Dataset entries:
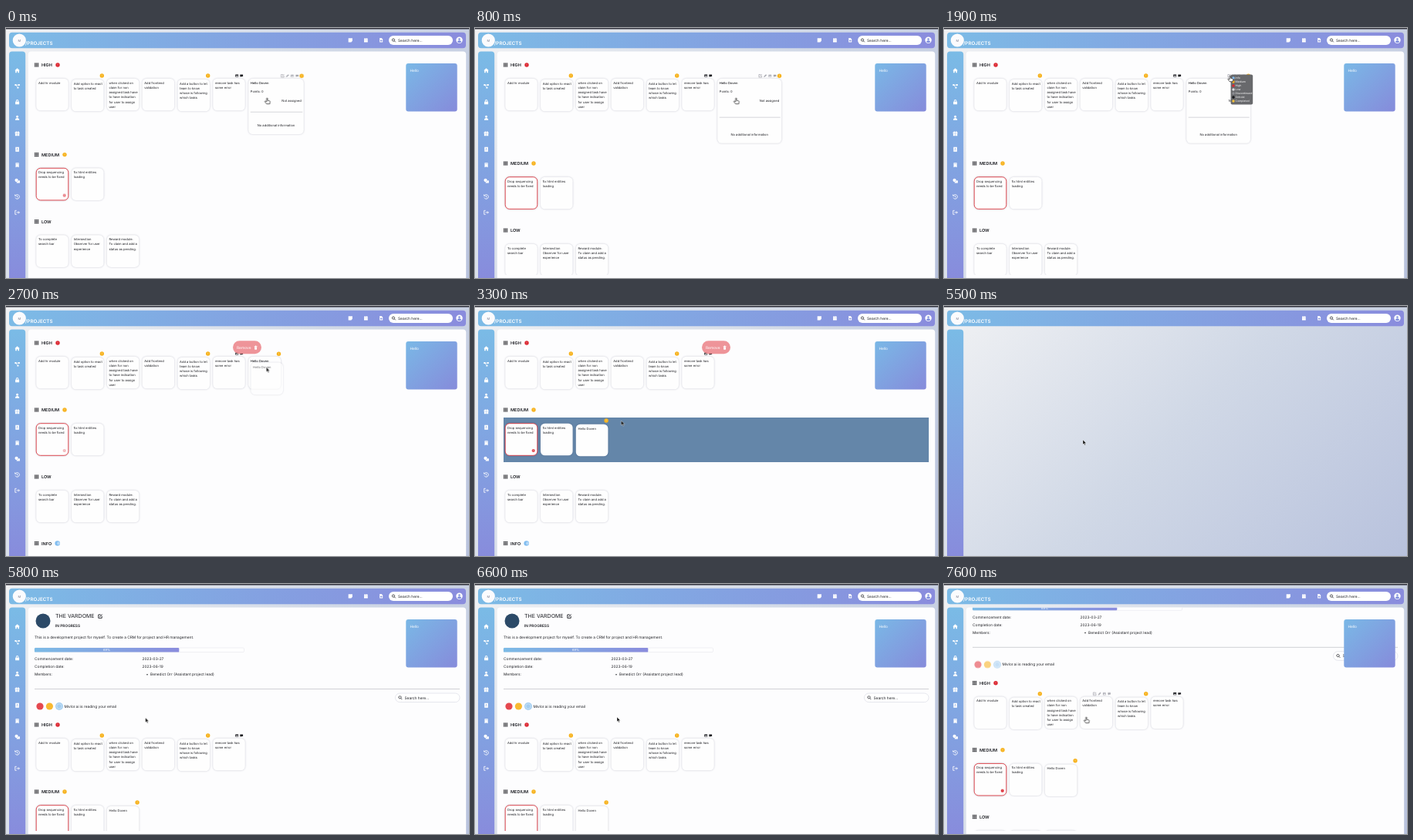
These frames come from a looping animation (600x325 px, 7.7 s). An HTML page:

```html
<!DOCTYPE html>
<html lang="en">
<head>
<meta charset="utf-8">
<title>Project board</title>
<style>
@property --open { syntax: "<number>"; inherits: true; initial-value: 0; }
@property --scroll { syntax: "<number>"; inherits: true; initial-value: -135; }

html, body { margin: 0; width: 100%; height: 100%; overflow: hidden; }
svg { display: block; width: 600px; height: 325px; animation: open 7.7s infinite linear, scroll 7.7s infinite linear; }
text { font-family: Inter, "Open Sans", sans-serif; font-size: 4.82px; fill: #1c1d22; text-rendering: geometricPrecision; white-space: pre; }
.small { font-size: 4.1px; }
.head { font-size: 5.5px; font-weight: 600; }
.white { fill: #fff; }
.card { fill: #fefefe; filter: drop-shadow(0 .7px 1.1px rgba(50, 55, 90, .27)); }
.alert { stroke: #dd3840; stroke-width: .9px; }

#list { transform: translateY(calc(var(--scroll) * 1px)); }
#lower { transform: translateY(calc(var(--open) * 41px)); }
.grow { width: calc(42px + 41px * var(--open)); height: calc(42px + 42px * var(--open)); }
.right { transform: translateX(calc(41px * var(--open))); }
.detail { opacity: calc((var(--open) - .5) * 5); }
.line { transform: translateY(calc(25px + 25px * var(--open))); }
.rule { width: calc(38px + 41px * var(--open)); }
.foot { transform: translate(calc(20.5px * var(--open)), calc(42px * var(--open))); }

/* hard on/off switches */
.wait, .board, .icons, .task, .moved, .menu, .drag, .pill, .zone, .tools, .hover, .hand, .arrow {
  animation: 7.7s infinite step-end;
}
.board { animation-name: board; }
.icons { animation-name: icons; }
.task { animation-name: task; }
.moved { animation-name: moved; }
.menu { animation-name: menu; }
.drag { animation-name: drag; }
.pill { animation-name: pill; }
.zone { animation-name: zone; }
.tools { animation-name: tools; }
.hover { animation-name: hover; }
.hand { animation-name: hand; }
.arrow { animation-name: arrow; }
@keyframes board { 0%, 75.3% { opacity: 1; } 67.5% { opacity: 0; } }
@keyframes icons { 0%, 74% { opacity: 1; } 67.5% { opacity: 0; } }
@keyframes task { 0% { opacity: 1; } 42.8%, 100% { opacity: 0; } }
@keyframes moved { 0% { opacity: 0; } 42.8%, 100% { opacity: 1; } }
@keyframes menu { 0%, 29.9%, 100% { opacity: 0; } 19.5% { opacity: 1; } }
@keyframes drag { 0%, 42.8%, 100% { opacity: 0; } 33.8% { opacity: .65; } }
@keyframes pill { 0%, 46.7%, 100% { opacity: 0; } 33.8% { opacity: .95; } }
@keyframes zone { 0%, 46.7%, 100% { opacity: 0; } 37.6% { opacity: 1; } }
@keyframes tools { 0% { opacity: 1; } 33.8%, 100% { opacity: 0; } }
@keyframes hover { 0% { opacity: 0; } 92.2%, 100% { opacity: 1; } }
@keyframes hand { 0%, 92.2%, 100% { opacity: 1; } 32.4% { opacity: 0; } }
@keyframes arrow { 0%, 92.2%, 100% { opacity: 0; } 32.4% { opacity: 1; } }

/* continuous motion */
#cursor { animation: cursor 7.7s infinite ease-in-out; }
.badge { animation: badge 7.7s infinite linear; }
.chips { animation: chips 7.7s infinite ease-in-out; }
@keyframes open { 0% { --open: .72; } 2.6%, 31.2% { --open: 1; } 33.8%, 100% { --open: 0; } }
@keyframes scroll {
  0%, 70% { --scroll: -135; }
  70.01%, 87% { --scroll: 0; }
  90.9%, 100% { --scroll: -54.3; }
}
@keyframes cursor {
  0%, 10.4% { transform: translate(338.5px, 91px); }
  18.2%, 25% { transform: translate(371px, 62px); }
  29.9% { transform: translate(374px, 68px); }
  33.8% { transform: translate(345px, 76px); }
  42%, 46.7% { transform: translate(189.5px, 149px); }
  55%, 72% { transform: translate(180px, 174px); }
  84%, 88% { transform: translate(184px, 173px); }
  100% { transform: translate(184.5px, 173px); }
}
@keyframes badge { 0% { opacity: .6; } 8%, 30% { opacity: 0; } 43% { opacity: .85; } 50%, 100% { opacity: 1; } }
@keyframes chips { 0%, 86% { opacity: 1; } 98%, 100% { opacity: .62; } }
</style>
</head>
<body>
<svg id="stage" viewBox="0 0 600 325" xmlns="http://www.w3.org/2000/svg"></svg>
<script>
const RED = "#dc2832", YELLOW = "#f7b31f", BLUE = "#82bdf0", INK = "#1c1d22", GREY = "#a3a4ac";

const solid = {
  home: "M-3.3 0L0-3 3.3 0H2.4V3H.8V1H-.8V3H-2.4V0Z",
  nodes: "M-3.2-2.7h2v2h-2zM1.2-2.7h2v2h-2zM-.2.8h2v2h-2zM-1.2-2h2.4v.6h-2.4zM-1.7-.8l.5-.3L.6 1l-.5.4z",
  lock: "M-2.5-.5h5v3.4h-5zM-1.7-.5v-1a1.7 1.7 0 0 1 3.4 0v1h-.9v-1a.8.8 0 0 0-1.6 0v1z",
  user: "M0-3a1.5 1.5 0 1 1-.01 0zM-2.7 3c0-3.8 5.4-3.8 5.4 0z",
  gift: "M-3-1.7h2.8v1.6H-3zM.2-1.7H3v1.6H.2zM-2.7.3h2.5v2.6h-2.5zM.2.3h2.5v2.6H.2zM-.1-1.9c-.4-1.6-2.2-1.6-1.9 0zM.1-1.9c.4-1.6 2.2-1.6 1.9 0z",
  clip: "M-2.3-3h4.6v6h-4.6zM-.5-1.8h1v1.6h-1zM-1.2.6h2.4v.6h-2.4z",
  mark: "M-2.1-3h4.2v6L.7 2.1H-.7L-2.1 3zM-1.1-2h.8v.8h-.8zM.3-2h.8v.8H.3z",
  coins: "M-1-3a2.1 2.1 0 1 1-.01 0zM1.5-.6h1.8V2.8h-4.2V1.6a3 3 0 0 0 2.4-2.2z",
  note: "M-2.6-2.6h5.2V1L1 2.6h-3.6z",
  cal: "M-2.4-2.1h4.8v1.2h-4.8zM-2.4-.5h4.8v3.3h-4.8zM-1.6-2.9h.8v.8h-.8zM.8-2.9h.8v.8H.8z",
  doc: "M-2-2.8H.4L2-1.2v4h-4zM-.4-.5h.8v.8h.8v.8H.4v.8h-.8v-.8h-.8V.3h.8z",
  pencil: "M-2 2l.4-1.6 2.8-2.8 1.2 1.2L-.4 1.6z",
  image: "M-2.2-1.8h4.4v3.6h-4.4zM-1.6 1.2l1.2-1.5.8.8.6-1 .8 1.7z",
  chat: "M-2.1-1.7h4.2V1H0l-1.2 1.1V1h-.9z",
  trash: "M-1.9-1.8h3.8v.7h-3.8zM-1.6-.8h3.2l-.3 3.6h-2.6zM-.6-2.5H.6v.7H-.6z"
};
const outline = {
  history: "M-2.3-1.6A2.8 2.8 0 1 1-2.6 1.2M-2.9-2.9v1.8h1.8M0-1.4V.2l1 .6",
  exit: "M-.9-2.5h-1.9v5H-.9M-1 0h3.7M1.3-1.5 2.8 0 1.3 1.5",
  search: "M-.5-2.2a1.7 1.7 0 1 1-.01 0M.8.8 2.4 2.4",
  edit: "M.8-2h-2.9v4.2h4.2V-.4M-.6.8 2.4-2.4"
};

function icon(name, x, y, color = "#fff", size = 1) {
  const paint = solid[name]
    ? `fill="${color}" fill-rule="evenodd"`
    : `fill="none" stroke="${color}" stroke-width=".85"`;
  return `<path d="${solid[name] || outline[name]}" ${paint} transform="translate(${x} ${y}) scale(${size})"/>`;
}
const text = (x, y, str, cls = "", extra = "") => `<text x="${x}" y="${y}" class="${cls}" ${extra}>${str}</text>`;
const rect = (x, y, w, h, r, extra) => `<rect x="${x}" y="${y}" width="${w}" height="${h}" rx="${r}" ${extra}/>`;
const disc = (x, y, r, fill) => `<circle cx="${x}" cy="${y}" r="${r}" fill="${fill}"/>`;
const group = (cls, body, extra = "") => `<g class="${cls}" ${extra}>${body}</g>`;

// status dot with a small exclamation mark
const dot = (x, y, color, r = 2.7) => disc(x, y, r, color) +
  `<path d="M${x} ${y - r * .5}v${r * .55}m0 ${r * .25}v${r * .2}" stroke="#fff" stroke-opacity=".75" stroke-width=".5"/>`;

const tools = (x, y) => ["edit", "pencil", "image", "chat"]
  .map((name, i) => icon(name, x + i * 6.3, y, GREY, .85)).join("");

const slot = i => 39.2 + 45.8 * i;

function card(i, label, lines, mark = "") {
  const x = slot(i), dy = mark === "dot" ? 1 : 0, y = label + 17.7 + dy;
  let out = rect(x, y, 41.6, 41.6, 5.5, `class="card ${mark === "alert" ? "alert" : ""}"`);
  lines.split("/").forEach((line, n) => out += text(x + 2.7, y + 6.8 + n * 6.25, line, "small"));
  if (mark === "dot") out += dot(x + 39.3, label + 14, YELLOW);
  if (mark === "media") out += icon("image", x + 31, label + 14, INK, .9) + icon("chat", x + 37, label + 14, INK, .9);
  if (mark === "alert") out += group("badge", dot(x + 36.5, label + 53, RED, 2.1));
  return out;
}

const title = (name, y, mark = "") =>
  `<path d="M37 ${y - 1.9}h5.2M37 ${y}h5.2M37 ${y + 1.9}h5.2" stroke="${INK}" stroke-width="1.4" stroke-dasharray="1.4 .5"/>` +
  text(46, y + 2, name, "head") + mark;

const searchBox = (x, y, w, h, extra) => rect(x, y, w, h, h / 2, extra) +
  icon("search", x + 6.5, y + h / 2, INK, .95) + text(x + 12, y + h / 2 + 1.75, "Search here...");

function project() {
  const rows = [["Commencement date:", "2023-03-27"], ["Completion date:", "2023-06-19"], ["Members:", ""]];
  return disc(48, 48, 9.5, "#2c4a68") +
    text(64, 44.4, "THE VARDOME", "", 'style="font-size:7px"') + icon("edit", 122, 42, INK, 1.05) +
    text(64, 56, "IN PROGRESS", "", 'style="font-weight:600"') +
    text(37, 70.7, "This is a development project for myself. To create a CRM for project and HR management.") +
    rect(37, 83, 271.5, 5.6, 1.4, 'fill="#fff" stroke="#e4e5eb" stroke-width=".6"') +
    rect(37, 83, 187.3, 5.6, 1.2, 'fill="url(#across)"') +
    text(130.6, 87.4, "69%", "small white", 'text-anchor="middle"') +
    rows.map(([a, b], i) => text(37, 99 + i * 10.2, a) + text(176.5, 99 + i * 10.2, b)).join("") +
    disc(183, 117.8, .8, INK) + text(187, 119.4, "Benedict Orr (Assistant project lead)") +
    rect(37, 136.2, 551, .6, 0, 'fill="#b4b5bb"') +
    searchBox(504.5, 142, 83.5, 11.6, 'fill="#fff" stroke="#dcdde6" stroke-width=".7"') +
    group("chips", disc(44, 159, 4.6, "#e5484f") + disc(56.4, 159, 4.6, "#f8b931") + disc(69, 159, 5, "#a3cdf0") +
      '<circle cx="69" cy="159" r="3.3" fill="none" stroke="#d9ebfa" stroke-width=".7"/>') +
    text(75.5, 160.7, "Mivlor.ai is reading your email");
}

function openTask() {
  const x = 314.2, y = 200.8;
  return group("task",
    rect(x, y, 42, 42, 5.5, 'class="card grow"') +
    text(x + 2.6, y + 7.2, "Hello Doven", "small", 'style="font-weight:500"') +
    group("detail",
      text(x + 2.6, y + 18.6, "Points: 0", "small") +
      group("right", text(x + 39, y + 29.8, "Not assigned", "small", 'text-anchor="end"')) +
      group("line", rect(x + 2.5, y, 38, .6, 0, 'class="rule" fill="#b9bac0"')) +
      group("foot", text(x + 21, y + 32.2, "No additional information", "small", 'text-anchor="middle"'))) +
    group("right", group("tools", tools(x + 14.5, y - 3.6)) + dot(x + 39.3, y - 3.6, YELLOW)));
}

function lists() {
  const high = [["Add hr module"], ["Add option to react/to task created", "dot"],
    ["when clicked on/claim for non/assigned task have/to have indication/for user to assign/user"],
    ["Add frontend/validation"], ["Add a button to let/team to know/whose is following/which tasks", "dot"],
    ["remove task has/some error", "media"]];
  const low = [["To complete/search bar"], ["Intersection/Observer for user/experience"],
    ["Reward module./To claim and add a/status as pending."]];
  const row = (items, y) => items.map(([lines, mark], i) => card(i, y, lines, mark)).join("");
  return title("HIGH", 183, dot(67, 183, RED)) + row(high, 183) +
    group("hover", tools(slot(3) + 18.6, 197)) + openTask() +
    group("", group("zone", rect(37, 280, 551, 58, 0, 'fill="#6486a9"')) +
      title("MEDIUM", 270, dot(76, 270, YELLOW)) +
      card(0, 270, "Drop sequencing/needs to be fixed", "alert") +
      card(1, 270, "fix html entities/loading") +
      group("moved", card(2, 270, "Hello Doven", "dot")) +
      title("LOW", 357) + row(low, 357) +
      title("INFO", 443.5, disc(66.7, 443.5, 3.3, BLUE) + disc(68, 443.5, 1.9, "#b6d9f7")), 'id="lower"');
}

function menu() {
  const items = [["Info", BLUE], ["Medium", YELLOW], ["High", RED], ["Low", "#d9dade"],
    ["Discontinued", "#8d8e93"], ["Onhold", "#17181b"], ["Completed", "#f2c23e"]];
  return group("menu", rect(371.6, 60.6, 28.6, 39, 2, 'fill="#68696c"') +
    items.map(([name, color], i) => disc(375, 65 + i * 5, 1.7, color) +
      text(377.6, 66.3 + i * 5, name, "white", 'style="font-size:3.5px"')).join(""));
}

const removePill = group("pill", rect(294, 45.3, 37, 17, 8.5, 'fill="#ee8f94"') +
  text(299, 55.8, "Remove", "white", 'style="font-size:4.9px"') + icon("trash", 323.6, 54));

const side = ["home", "nodes", "lock", "user", "gift", "clip", "mark", "coins", "history", "exit"]
  .map((name, i) => icon(name, 14.6, 55.3 + i * 20.5)).join("");

const header = rect(4, 5.7, 592, 20.6, 4, 'fill="url(#across)"') +
  disc(17.3, 16, 8.6, "#fbfbfd") + text(17.3, 17.5, "M", "small", 'text-anchor="middle" style="fill:#7d8094"') +
  text(25, 21.7, "/PROJECTS", "white", 'style="font-size:6.25px;font-weight:600"') +
  group("icons", icon("note", 446.3, 15.8)) + icon("cal", 466.4, 15.8) + icon("doc", 486.2, 15.8) +
  searchBox(496, 10, 83, 12, 'fill="#fff"') +
  disc(587.5, 15.8, 4.2, "#fff") + disc(587.5, 14.5, 1.3, "#7f8fdd") +
  '<path d="M584.9 18c.6-2.2 4.6-2.2 5.2 0a3.6 3.6 0 0 1-5.2 0z" fill="#7f8fdd"/>';

const ghost = group("drag", rect(-20, -6, 41.6, 41.6, 5.5, 'class="card"') + text(-17.3, 1, "Hello Doven", "small"));
const pointer = group("", ghost +
  group("arrow", '<path d="M0 0v6l1.4-1.2 1 2.3 1-.4-1-2.3h1.9z" fill="#111" stroke="#fff" stroke-width=".4"/>') +
  group("hand", '<path d="M-.8.7c0-1 1.4-1 1.4 0v2.5l2.2.5c.8.2 1 .7.9 1.4l-.4 2.6h-4.2l-2-2.8c-.5-.8.4-1.3 1-.8l1.1.9z" fill="#fff" stroke="#222" stroke-width=".7"/>'),
  'id="cursor"');

const ramp = (id, x2, y2, ...colors) => `<linearGradient id="${id}" x2="${x2}" y2="${y2}">` +
  colors.map((c, i) => `<stop offset="${i / (colors.length - 1)}" stop-color="${c}"/>`).join("") + "</linearGradient>";

document.getElementById("stage").innerHTML = `<defs>
  ${ramp("across", 1, 0, "#7cbbe6", "#8a8cdd")}${ramp("down", 0, 1, "#7abbe6", "#888bdc")}
  ${ramp("note", 1, 1, "#7ab8e6", "#868bdb")}
  <linearGradient id="page" gradientUnits="userSpaceOnUse" x1="69" y1="-69" x2="531" y2="394">
    <stop stop-color="#f1f2f4"/><stop offset=".5" stop-color="#d0d8e6"/><stop offset="1" stop-color="#b8c2dd"/>
  </linearGradient>
  <clipPath id="view"><rect x="29" y="30.7" width="567" height="289.5"/></clipPath></defs>` +
  rect(0, 0, 600, 325, 0, 'fill="url(#page)"') + rect(0, 0, 600, 1.5, 0, 'fill="#34353f"') +
  group("board",
    rect(28.7, 30.5, 567.5, 300, 4, 'fill="#fdfdfe"') +
    group("", group("", project() + lists(), 'id="list"'), 'clip-path="url(#view)"') +
    rect(518.3, 46, 66.4, 62.5, 3, 'fill="url(#note)"') + text(523.4, 56.6, "Hello", "white") +
    menu() + removePill) +
  header + rect(4, 30.5, 21.2, 300, 4, 'fill="url(#down)"') + group("icons", side) + pointer;
</script>
</body>
</html>
```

* Problem statement *
For each line of the entries that includes "calc", show that line.

* Reply to the task *
#list { transform: translateY(calc(var(--scroll) * 1px)); }
#lower { transform: translateY(calc(var(--open) * 41px)); }
.grow { width: calc(42px + 41px * var(--open)); height: calc(42px + 42px * var(--open)); }
.right { transform: translateX(calc(41px * var(--open))); }
.detail { opacity: calc((var(--open) - .5) * 5); }
.line { transform: translateY(calc(25px + 25px * var(--open))); }
.rule { width: calc(38px + 41px * var(--open)); }
.foot { transform: translate(calc(20.5px * var(--open)), calc(42px * var(--open))); }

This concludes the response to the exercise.